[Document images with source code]
_ _ _ _ _ _ _
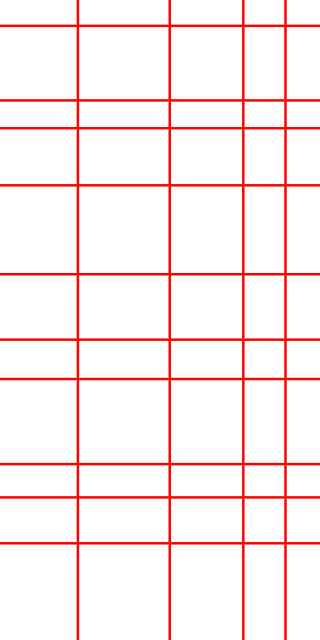
Write a Shadertoy shader that draws this pattern.

```glsl
// Draws an irregular grid of thin red lines on a white ground.

const vec3 PAPER = vec3(1.0);
const vec3 LINE_RED = vec3(1.0, 0.0, 0.0);
const float HALF_WIDTH = 1.0 / 512.0; // in canvas heights

// Line positions as fractions of the canvas, from the lower left
const float COLUMNS[4] = float[4](0.2435, 0.5304, 0.7604, 0.8922);
const float ROWS[10] = float[10](0.1511, 0.2228, 0.2748, 0.4078, 0.4693,
                                 0.5715, 0.7104, 0.7996, 0.8431, 0.9596);

// Antialiased coverage of a line at a given distance from its centre
float lineCoverage(float dist, float halfWidth, float pixel) {
    return clamp((halfWidth - dist) / pixel + 0.5, 0.0, 1.0);
}

// Distance to the nearest vertical or horizontal line
float gridDistance(vec2 p, vec2 size) {
    float nearest = 1.0;
    for (int i = 0; i < COLUMNS.length(); i++) {
        nearest = min(nearest, abs(p.x - COLUMNS[i] * size.x));
    }
    for (int i = 0; i < ROWS.length(); i++) {
        nearest = min(nearest, abs(p.y - ROWS[i] * size.y));
    }
    return nearest;
}

void mainImage(out vec4 fragColor, in vec2 fragCoord) {
    float pixel = 1.0 / iResolution.y;
    vec2 p = fragCoord * pixel;
    vec2 size = iResolution.xy * pixel;

    float ink = lineCoverage(gridDistance(p, size), HALF_WIDTH, pixel);
    fragColor = vec4(mix(PAPER, LINE_RED, ink), 1.0);
}
```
_ _ _ _ _ _ _
◆ **Work to complete**: Lines from the entries that contain the string "float" are what must be copied.

◆ **Task output**:
const float HALF_WIDTH = 1.0 / 512.0; // in canvas heights
const float COLUMNS[4] = float[4](0.2435, 0.5304, 0.7604, 0.8922);
const float ROWS[10] = float[10](0.1511, 0.2228, 0.2748, 0.4078, 0.4693,
float lineCoverage(float dist, float halfWidth, float pixel) {
float gridDistance(vec2 p, vec2 size) {
    float nearest = 1.0;
    float pixel = 1.0 / iResolution.y;
    float ink = lineCoverage(gridDistance(p, size), HALF_WIDTH, pixel);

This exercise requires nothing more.